Corporate governance and backdating of executive stock options
A study by Erik Lie of the University of Iowa and Randall Heron at Indiana University (see "Does Backdating Explain the Stock Price Pattern Around Executive Stock Option Grants?," Journal of Financial Economics, February 2007) formed the basis of a Pulitzer Prize-winning series of investigative articles by the Wall Street Journal in 2006.Internal investigations may be initiated by a company's board of a directors through a special committee. Accountants, auditors, investors, and analysts alike should understand the history of backdating, the risks companies under investigation face, how to search for indicators of backdating, and how these scandals might ultimately affect businesses and shareholders. Options backdating is the practice of using hindsight to choose a beneficial calendar date in the past for purposes of granting a stock option to an employee, officer, or director of a company.
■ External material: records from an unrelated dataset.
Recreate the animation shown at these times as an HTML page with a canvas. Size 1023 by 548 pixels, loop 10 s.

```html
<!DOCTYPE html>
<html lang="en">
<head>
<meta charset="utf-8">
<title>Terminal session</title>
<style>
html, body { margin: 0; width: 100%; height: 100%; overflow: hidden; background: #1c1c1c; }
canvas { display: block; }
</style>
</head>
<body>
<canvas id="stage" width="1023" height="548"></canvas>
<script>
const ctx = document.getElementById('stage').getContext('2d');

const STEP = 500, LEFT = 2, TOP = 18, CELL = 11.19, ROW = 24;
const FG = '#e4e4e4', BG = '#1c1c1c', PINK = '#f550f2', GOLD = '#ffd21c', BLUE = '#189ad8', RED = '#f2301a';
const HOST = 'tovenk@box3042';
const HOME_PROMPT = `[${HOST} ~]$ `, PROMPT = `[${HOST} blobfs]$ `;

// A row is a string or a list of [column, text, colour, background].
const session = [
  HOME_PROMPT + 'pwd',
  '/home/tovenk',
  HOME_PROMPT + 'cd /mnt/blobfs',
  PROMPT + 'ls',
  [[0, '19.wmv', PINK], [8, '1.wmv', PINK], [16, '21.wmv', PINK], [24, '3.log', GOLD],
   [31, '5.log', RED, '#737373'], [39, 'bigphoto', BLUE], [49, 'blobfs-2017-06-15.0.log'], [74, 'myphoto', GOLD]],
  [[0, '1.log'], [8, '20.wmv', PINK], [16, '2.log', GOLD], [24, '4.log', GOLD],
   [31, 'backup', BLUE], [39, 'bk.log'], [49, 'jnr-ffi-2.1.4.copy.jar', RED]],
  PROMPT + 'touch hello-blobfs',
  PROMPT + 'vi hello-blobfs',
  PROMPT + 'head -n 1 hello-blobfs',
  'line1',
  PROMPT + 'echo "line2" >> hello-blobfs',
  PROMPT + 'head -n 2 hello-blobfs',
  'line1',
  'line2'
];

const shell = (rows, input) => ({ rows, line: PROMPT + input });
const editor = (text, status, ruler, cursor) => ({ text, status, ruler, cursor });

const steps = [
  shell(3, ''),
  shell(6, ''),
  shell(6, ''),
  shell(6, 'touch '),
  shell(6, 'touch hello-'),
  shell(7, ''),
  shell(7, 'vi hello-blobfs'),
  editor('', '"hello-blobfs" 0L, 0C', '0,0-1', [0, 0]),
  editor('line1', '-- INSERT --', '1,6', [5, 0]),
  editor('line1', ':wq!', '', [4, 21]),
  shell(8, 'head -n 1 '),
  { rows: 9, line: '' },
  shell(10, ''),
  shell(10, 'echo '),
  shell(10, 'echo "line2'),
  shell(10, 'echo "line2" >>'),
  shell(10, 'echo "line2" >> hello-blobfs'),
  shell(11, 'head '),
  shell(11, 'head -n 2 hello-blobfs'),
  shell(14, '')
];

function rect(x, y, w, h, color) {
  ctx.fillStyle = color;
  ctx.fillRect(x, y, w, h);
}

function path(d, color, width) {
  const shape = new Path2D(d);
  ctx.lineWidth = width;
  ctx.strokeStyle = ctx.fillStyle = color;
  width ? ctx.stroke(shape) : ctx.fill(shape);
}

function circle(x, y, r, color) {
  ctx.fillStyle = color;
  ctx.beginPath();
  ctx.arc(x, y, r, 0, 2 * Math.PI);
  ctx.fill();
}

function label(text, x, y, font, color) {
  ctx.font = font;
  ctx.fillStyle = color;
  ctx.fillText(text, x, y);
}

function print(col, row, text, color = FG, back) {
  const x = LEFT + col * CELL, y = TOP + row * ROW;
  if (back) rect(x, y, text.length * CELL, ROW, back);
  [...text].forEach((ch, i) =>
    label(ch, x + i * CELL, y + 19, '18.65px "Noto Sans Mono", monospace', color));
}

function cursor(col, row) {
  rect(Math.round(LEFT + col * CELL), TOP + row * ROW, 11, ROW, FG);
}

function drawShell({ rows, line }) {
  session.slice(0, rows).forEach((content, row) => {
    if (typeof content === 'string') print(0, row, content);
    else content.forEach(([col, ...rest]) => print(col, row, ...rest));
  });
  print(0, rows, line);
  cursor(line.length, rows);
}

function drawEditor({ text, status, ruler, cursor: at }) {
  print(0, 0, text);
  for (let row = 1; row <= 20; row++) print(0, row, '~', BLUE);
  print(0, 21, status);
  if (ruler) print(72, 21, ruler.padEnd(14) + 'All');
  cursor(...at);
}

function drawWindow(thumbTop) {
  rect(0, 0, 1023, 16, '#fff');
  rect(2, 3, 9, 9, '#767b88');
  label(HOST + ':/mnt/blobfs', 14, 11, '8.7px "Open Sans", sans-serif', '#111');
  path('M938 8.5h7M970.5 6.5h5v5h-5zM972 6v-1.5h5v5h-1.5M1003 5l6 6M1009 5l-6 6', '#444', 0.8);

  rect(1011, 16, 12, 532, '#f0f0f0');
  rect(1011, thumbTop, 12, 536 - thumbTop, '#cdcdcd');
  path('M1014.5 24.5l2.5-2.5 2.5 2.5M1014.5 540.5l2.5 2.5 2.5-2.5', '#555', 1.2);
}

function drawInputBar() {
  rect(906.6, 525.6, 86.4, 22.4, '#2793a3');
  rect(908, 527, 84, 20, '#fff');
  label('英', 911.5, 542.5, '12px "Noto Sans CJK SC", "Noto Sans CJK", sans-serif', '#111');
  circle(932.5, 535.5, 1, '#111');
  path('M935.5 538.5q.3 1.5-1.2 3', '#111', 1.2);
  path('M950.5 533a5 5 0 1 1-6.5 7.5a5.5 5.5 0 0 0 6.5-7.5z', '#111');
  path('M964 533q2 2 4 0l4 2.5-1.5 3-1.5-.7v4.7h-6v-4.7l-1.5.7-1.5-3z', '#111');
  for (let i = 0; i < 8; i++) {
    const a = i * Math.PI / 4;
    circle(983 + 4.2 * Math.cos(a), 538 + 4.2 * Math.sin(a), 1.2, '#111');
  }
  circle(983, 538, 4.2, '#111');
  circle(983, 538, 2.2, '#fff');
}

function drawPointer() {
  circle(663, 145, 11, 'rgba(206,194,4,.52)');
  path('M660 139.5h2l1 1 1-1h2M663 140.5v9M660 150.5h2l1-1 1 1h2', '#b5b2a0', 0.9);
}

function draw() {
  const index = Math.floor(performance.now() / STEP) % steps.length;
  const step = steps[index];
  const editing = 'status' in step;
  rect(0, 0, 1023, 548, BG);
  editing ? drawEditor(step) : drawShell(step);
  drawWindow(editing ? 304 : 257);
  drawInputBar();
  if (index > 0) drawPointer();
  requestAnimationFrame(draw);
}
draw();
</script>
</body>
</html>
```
Some companies have as many as four separate ongoing investigations: one each by the SEC and DOJ, and one each undertaken by management and the board of directors.Just when it seemed safe to close the book on the scandals of the pre-Sarbanes-Oxley, pre-Internet bubble era, the stock options backdating fiasco that came to light in 2006 is a reminder that the history of the period is still being written.While the legality of stock options backdating will ultimately be decided case by case in the courts, dozens of companies are currently under investigation.The Center for Financial Research and Analysis (CFRA) performed a survey of the 100 companies with the greatest (as a percentage of revenues) pro forma options compensation in the pre-SOX period.Of those 100 companies, 17 had, on three or more occasions, option grant dates that were at or near 40-day stock price lows which were immediately followed by a significant stock increase.